So in part 1, we discussed the human sense of wonder as an aspect of our attraction to “magic”. Today we will discuss something else universally attractive to humans: power!
Power is simply the ability to act. The desire for it is so obvious and universal that those who encourage us to act morally warn us against seeking it (for itself, for the wrong reasons, etc.) apparently without ever even considering that it might not be attractive. They do this with good reason, because it is attractive, and important, and dangerous.
|What do these arcane runes mean?(1)|
Consider every possession of yours and everything you've ever learned. I’m confident that most (if not ALL) of thosethings could be accurately characterized as things that make you powerful, or that are beautiful (i.e. worthwhile in themselves).
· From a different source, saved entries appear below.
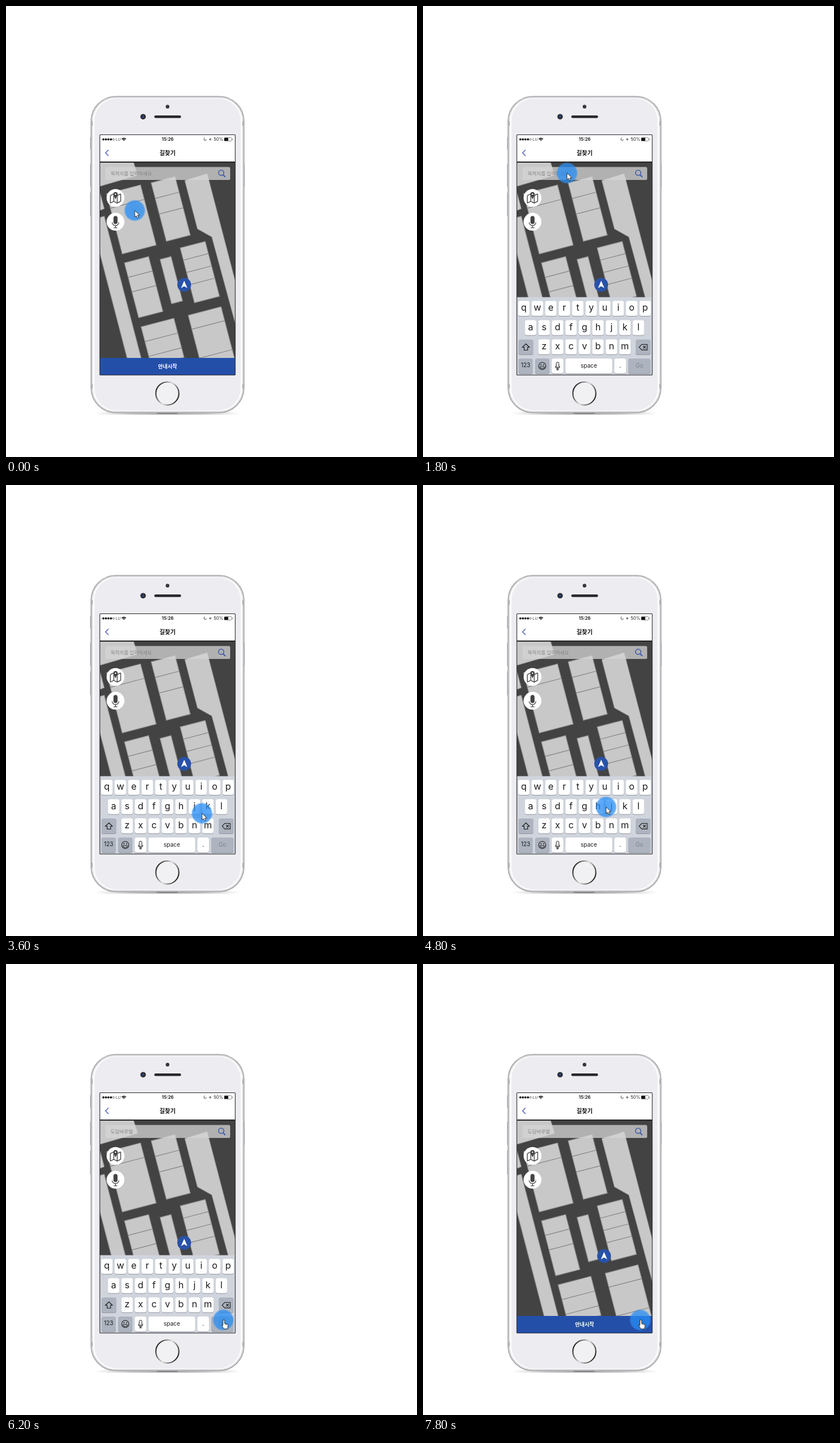
These frames come from a looping animation (715x783 px, 8 s). An HTML page with a canvas:

```html
<!DOCTYPE html>
<html lang="ko">
<head>
<meta charset="utf-8">
<title>길찾기</title>
<style>
html, body { margin: 0; width: 100%; height: 100%; overflow: hidden; background: #fff; }
canvas { display: block; }
</style>
</head>
<body>
<canvas id="stage" width="715" height="783"></canvas>
<script>
const ctx = document.getElementById('stage').getContext('2d');
const LOOP = 8000, STEP = 200;
const TYPE_ON = 1800, FILLED = 5600, HAND_ON = 5800, TYPE_OFF = 7400;
const KO = '"Noto Sans CJK KR", "Noto Sans CJK", sans-serif';
const EN = 'Inter, Roboto, sans-serif';
const INK = '#1c1c1c', LAND = '#c8c8c8', EDGE = '#909090', ACCENT = '#3c59ad';

function paint(fill, stroke, lw = 1) {
  if (fill) { ctx.fillStyle = fill; ctx.fill(); }
  if (stroke) { ctx.strokeStyle = stroke; ctx.lineWidth = lw; ctx.stroke(); }
}

function box(x, y, w, h, r, ...style) {
  ctx.beginPath();
  ctx.roundRect(x, y, w, h, r);
  paint(...style);
}

function disc(x, y, r, ...style) {
  ctx.beginPath();
  ctx.arc(x, y, r, 0, Math.PI * 2);
  paint(...style);
}

function arc(x, y, r, from, to, color, lw) {
  ctx.beginPath();
  ctx.arc(x, y, r, from * Math.PI, to * Math.PI);
  paint(null, color, lw);
}

function trace(points) {
  ctx.beginPath();
  for (let i = 0; i < points.length; i += 2) ctx.lineTo(points[i], points[i + 1]);
}

function poly(points, ...style) {
  trace(points);
  ctx.closePath();
  paint(...style);
}

function line(points, color, lw) {
  trace(points);
  paint(null, color, lw);
}

function text(s, x, y, font, color, align = 'center') {
  ctx.font = font;
  ctx.fillStyle = color;
  ctx.textAlign = align;
  ctx.fillText(s, x, y);
}

function at(x, y, turn, fn) {
  ctx.save();
  ctx.translate(x, y);
  ctx.rotate(turn);
  fn();
  ctx.restore();
}

function gradient(x0, y0, x1, y1, ...stops) {
  const g = ctx.createLinearGradient(x0, y0, x1, y1);
  stops.forEach((c, i) => g.addColorStop(i / (stops.length - 1), c));
  return g;
}

function drawPhone() {
  // ground shadow
  box(155, 705, 252, 4.5, 2, gradient(155, 0, 407, 0, '#fff', '#c4c4c6', '#a8a8aa', '#c4c4c6', '#fff'));
  box(262, 704, 37, 3.5, 1, '#4c4c4e');
  // side buttons
  for (const [x, y, h] of [[146.5, 227, 22], [146.5, 273, 41], [146.5, 323, 42], [412, 273, 41]])
    box(x, y + .5, 3, h, 1.5, '#e6e6e8', '#b2b2b6', .8);
  // body
  box(148, 157, 266, 549, 43, '#fbfbfc', '#a3a3a6', 1.6);
  box(149.8, 158.8, 262.4, 545.4, 41, null, '#d2d2d5', 1.6);
  box(154, 161, 254, 541, 38, '#ededf1');
  for (const y of [200, 656])
    for (const x of [147, 411]) box(x, y, 4, 8, 0, '#b5b5b8');
  // sensors
  disc(281, 174.7, 3.2, '#38383b');
  box(258, 190, 46.5, 4.6, 2.3, '#29292c');
  disc(238.5, 192.2, 4.8, '#2d2e35');
  disc(238.3, 192, 2, '#28468d');
  // home button
  disc(280.7, 672.7, 20, '#f1f1f4', gradient(262, 664, 299, 681, '#222', '#777', '#ddd', '#777', '#222'), 2);
}

function drawHeader() {
  ctx.fillStyle = '#fff';
  ctx.fillRect(163, 223, 236, 47);
  for (let i = 0; i < 4; i++) disc(169.4 + i * 4.4, 231.6, 1.9, '#111');
  disc(187, 231.6, 1.6, null, '#222', .6);
  text('LU', 190.8, 231.7, '6.4px ' + EN, '#333', 'left');
  for (const r of [1, 3, 5]) arc(205, 234.4, r, -.77, -.23, '#111', 1.3);
  text('15:26', 281.3, 231.7, '600 7.8px ' + EN, '#111');
  arc(346.6, 231, 2.2, .1, 1.4, '#777', 1.2);
  disc(355.3, 231.5, 2, '#8a8a8a');
  text('50%', 361.3, 231.7, '7.6px ' + EN, '#222', 'left');
  box(379.5, 228.5, 13, 6, 1, '#fff', '#777', .8);
  box(380, 229, 6.6, 5, .5, '#111');
  box(393.6, 230.2, 1.2, 2.6, .5, '#777');
  line([178.3, 249.8, 173.2, 255, 178.3, 260.2], '#5562bd', 1.5);
  text('길찾기', 281, 255, 'bold 10.2px ' + KO, '#111');
  ctx.fillStyle = '#262626';
  ctx.fillRect(163, 270, 236, 2);
}

// a tilted city block, cut into plots every `pitch` pixels
function block(x, y, w, h, cuts = 0, pitch = 0) {
  at(x, y, -.255, () => {
    box(0, 0, w, h, 0, LAND, EDGE, 1.2);
    for (let i = 1; i <= cuts; i++) line([0, i * pitch, w, i * pitch], '#858585', 1.2);
  });
}

function drawCity() {
  ctx.fillStyle = '#434343';
  ctx.fillRect(163, 271, 236, 370);
  poly([160, 268, 221, 268, 229, 294, 160, 314], LAND, EDGE);
  poly([163, 322, 171, 352, 163, 355], LAND, EDGE);
  poly([311, 303, 350, 291, 402, 490, 402, 563, 358, 401, 333, 387], LAND, EDGE);
  block(148, 371, 23.7, 280);
  block(175, 326, 61, 108, 1, 26);
  block(252.5, 307, 43, 105, 2, 28);
  block(206, 446, 43.5, 98.5, 2, 26);
  block(268, 440, 19.7, 79.5);
  block(303, 420, 45, 98.5, 3, 22);
  block(235, 557, 59, 70, 2, 26.5);
  block(317, 537, 59, 77, 1, 25);
  block(336.5, 611.5, 59, 20);
}

function drawMapIcon(x, y) {
  disc(x, y, 15.5, '#fff');
  const folds = [-9, -3, 3, 9], lift = i => i % 2 ? -2 : 1;
  const edge = dy => folds.flatMap((fx, i) => [x + fx, y + lift(i) + dy]);
  line(edge(-5), '#444', 1.4);
  line(edge(8), '#444', 1.4);
  folds.forEach((fx, i) => line([x + fx, y + lift(i) - 5, x + fx, y + lift(i) + 8], '#444', 1.4));
  poly([x - 3.5, y - 5, x + 3.5, y - 5, x, y + 2.5], '#444');
  disc(x, y - 6.5, 3.8, '#444');
  disc(x, y - 6.5, 1.2, '#fff');
}

function drawMic(x, y, k, color, solid) {
  box(x - 3.5 * k, y - 10 * k, 7 * k, 14 * k, 3.5 * k, solid && color, color, solid ? .1 : 1);
  arc(x, y + .8 * k, 5.8 * k, 0, 1, color, 1.2);
  line([x, y + 6.6 * k, x, y + 10.4 * k], color, 1.2);
  line([x - 3.2 * k, y + 10.4 * k, x + 3.2 * k, y + 10.4 * k], color, 1.2);
}

function drawMap(query, x, y) {
  drawCity();
  box(173, 279.5, 217, 22.5, 2.5, 'rgba(212,212,212,.76)');
  text(query, 182, 290.5, '8.45px ' + KO, '#858585', 'left');
  disc(374.3, 289.5, 4.6, null, ACCENT, 1.5);
  line([377.6, 293, 381.6, 297], ACCENT, 1.8);

  drawMapIcon(190.5, 333.2);
  disc(190.5, 374.6, 15.5, '#fff');
  drawMic(190.5, 374.6, 1, '#444', true);

  disc(x, y, 12, '#2852a9');
  poly([x, y - 7, x + 5.5, y + 5.7, x, y + 2.6, x - 5.5, y + 5.7], '#fff');
}

function key(x, y, w, label, dark, size = 16, color = INK) {
  box(x, y + 1, w, 26, 3.5, '#92969e');
  box(x, y, w, 26, 3.5, dark ? '#adb4bf' : '#fff');
  text(label, x + w / 2, y + 12.5, size + 'px ' + EN, color);
}

function drawKeyboard() {
  ctx.fillStyle = '#d0d4dc';
  ctx.fillRect(163, 505.5, 236, 136);
  ['qwertyuiop', 'asdfghjkl', 'zxcvbnm'].forEach((row, r) => {
    const left = 281 - (row.length - 1) * 11.72 - 10;
    [...row].forEach((c, i) => key(left + i * 23.44, 512 + r * 33.4, 20, c));
  });
  key(166, 579, 26, '', true);
  at(179, 592.5, 0, () =>
    poly([0, -6, 6, 0, 3, 0, 3, 5, -3, 5, -3, 0, -6, 0], null, INK, 1.2));
  key(370, 579, 26, '', true);
  at(383, 592.3, 0, () => {
    poly([-7, 0, -2.5, -4.8, 7, -4.8, 7, 4.8, -2.5, 4.8], null, INK, 1.1);
    for (const s of [-1, 1]) line([0, -2.3 * s, 4.5, 2.3 * s], INK, 1.1);
  });

  key(166, 612, 25, '123', true, 9.8);
  key(195, 612, 25, '', true);
  disc(207.5, 625, 6.2, null, INK, 1.1);
  for (const s of [-2.2, 2.2]) disc(207.5 + s, 623, .9, INK);
  ctx.beginPath();
  ctx.arc(207.5, 626, 3.8, 0, Math.PI);
  ctx.closePath();
  paint(null, INK, .9);
  key(224, 612, 20, '');
  drawMic(234.1, 624.8, .65, INK, false);
  key(248, 612, 81, 'space', false, 10);
  key(333, 612, 20, '.', false, 11);
  key(357, 612, 39, 'Go', true, 10, '#7e858f');
}

function drawButton() {
  ctx.fillStyle = '#244fa9';
  ctx.fillRect(163, 611, 236, 30);
  text('안내시작', 281, 625.5, 'bold 9px ' + KO, '#fff');
}

function drawPointer(x, y, hand) {
  const g = ctx.createRadialGradient(x, y, 0, x, y, 19);
  g.addColorStop(0, 'rgba(34,138,244,.78)');
  g.addColorStop(.86, 'rgba(40,142,245,.75)');
  g.addColorStop(1, 'rgba(50,150,245,0)');
  disc(x, y, 19, g);
  at(x, y, 0, () => {
    ctx.lineJoin = 'round';
    if (hand) {
      poly([-.6, 0, 2.2, 0, 2.2, 6, 8.4, 8, 7.6, 15.5, 1, 15.5, -3, 9, -.6, 9.3], '#fff', '#222', .9);
      for (const fx of [3.6, 5.8]) line([fx, 6.7, fx, 9.2], '#555', .6);
    } else {
      poly([0, 0, 0, 11.6, 2.7, 9.2, 4.5, 13.2, 6.6, 12.2, 4.8, 8.4, 8.4, 8.2], '#fff', '#222', .9);
    }
  });
}

// time, x, y of the pointer's stops
const path = [
  [0, 224, 355], [400, 250.5, 290], [TYPE_ON, 250.5, 290], [3000, 310.5, 527],
  [3600, 341, 570], [4200, 335, 549], [4800, 318.5, 559], [HAND_ON, 378, 618], [LOOP, 378, 618]
];

function pointerAt(t) {
  const i = path.findIndex(p => p[0] > t);
  const [t0, x0, y0] = path[i - 1], [t1, x1, y1] = path[i];
  const u = (t - t0) / (t1 - t0), k = u * u * (3 - 2 * u);
  return [x0 + (x1 - x0) * k, y0 + (y1 - y0) * k];
}

function draw(t) {
  const found = t >= TYPE_OFF;
  ctx.fillStyle = '#fff';
  ctx.fillRect(0, 0, 715, 783);
  ctx.textBaseline = 'middle';
  drawPhone();

  ctx.save();
  ctx.beginPath();
  ctx.rect(163, 223, 236, 418);
  ctx.clip();
  drawMap(t < FILLED ? '목적지를 입력하세요' : '도담바루텔', found ? 315 : 310, found ? 507 : 484);
  drawHeader();
  if (t >= TYPE_ON && !found) drawKeyboard(); else drawButton();
  ctx.restore();

  box(163.2, 223.5, 235.6, 417.3, 1, null, '#27272b', 1.1);
  drawPointer(...pointerAt(t), t >= HAND_ON);
}

const start = performance.now();
function tick() {
  const t = (performance.now() - start) % LOOP;
  draw(Math.floor(t / STEP) * STEP);
  requestAnimationFrame(tick);
}
tick();
</script>
</body>
</html>
```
Obviously, the concept of magic in pop-culture is a means of accomplishing things; it is a kind of power. And we find it attractive because we are attracted to power. Now, if we’re going to defend this aspect of the concept of magic, we’re going to have to answer a good question the prosecutors of pop-culture have for us: what good is there in stoking people’s innate desire for power with unattainable fantasy, especially when power so often leads to corruption and wrong-doing in the first place?
This is a good question because the problem is real. In the last article I mentioned vain and ultimately unsatisfying engagement with things. If people can trap themselves like that because of a desire for the wonderful, they can do it with a desire for power. Someone who feels trapped and impotent (because they are) needs to be free and powerful (in the right way) to be happy, and they will not become happy by pretending to be powerful, or watching others do so.
But, the answer is that what people do by depicting power in works of art (magical or otherwise) is a natural extension of thinking about what to do and being able to do it in general. In a certain sense, every real-life aspiration to accomplish something big is a little fantasy involving magical powers. When you imagine attaining something you've only begun (or haven’t yet begun) to work for, you skip over the details of accomplishing it and look at the end result; “Abracadabra!” And what you desire appears. The problem suggested by the prosecution is really an unavoidable problem, because it’s the problem of getting off your butt and doing something rather than just thinking about it. So, while magical power in fiction does represent a temptation, the temptation is present anyway, and the fiction might even help to solve it.
Magic is analogous to real power, like it’s analogous to real wonder, only perhaps more effectively because our experience of power is often rather magical; not only in the case of imagining our own aspirations, but also when looking at other people’s capacities.
The word wizard, in its roots, just comes from the word wise which, bluntly put, means knowing the right stuff in the right way. And when someone else knows stuff we don’t, and displays that knowledge, they appear magical (or at least powerful and wonderful. See what I did there?)
Magic is analogous to power (or capacity) itself, focusing on the ability to accomplish things rather than on the means by which they are accomplished (although most depictions of magic include the hint that the wizard required study and hard work – or innate capacity – to do what he does). So, not only does this give us the opportunity to reflect on the benefits of knowledge and power, but also gives us a metaphor for the capacity we see in other people (“Pinball Wizard” has a much better ring to it than “guy who is surprisingly and exceptionally good at pinball”).
I don’t mean to say here that depictions of magic are always helpful or good (even for merely reflecting on the nature and desirability of power); often they are misleading or vain. But, the concept is not without merit, and really reflects a very natural part of our experience. We just need to avoid being deluded – which we had to do anyway.
(1) These runes have something to do with "Free Vibration Analysis of Truncated Conical Composite Shells using the Galerkin Method"... which has some application in some field of engineering... or so they seem to say.
© 2013 John Hiner III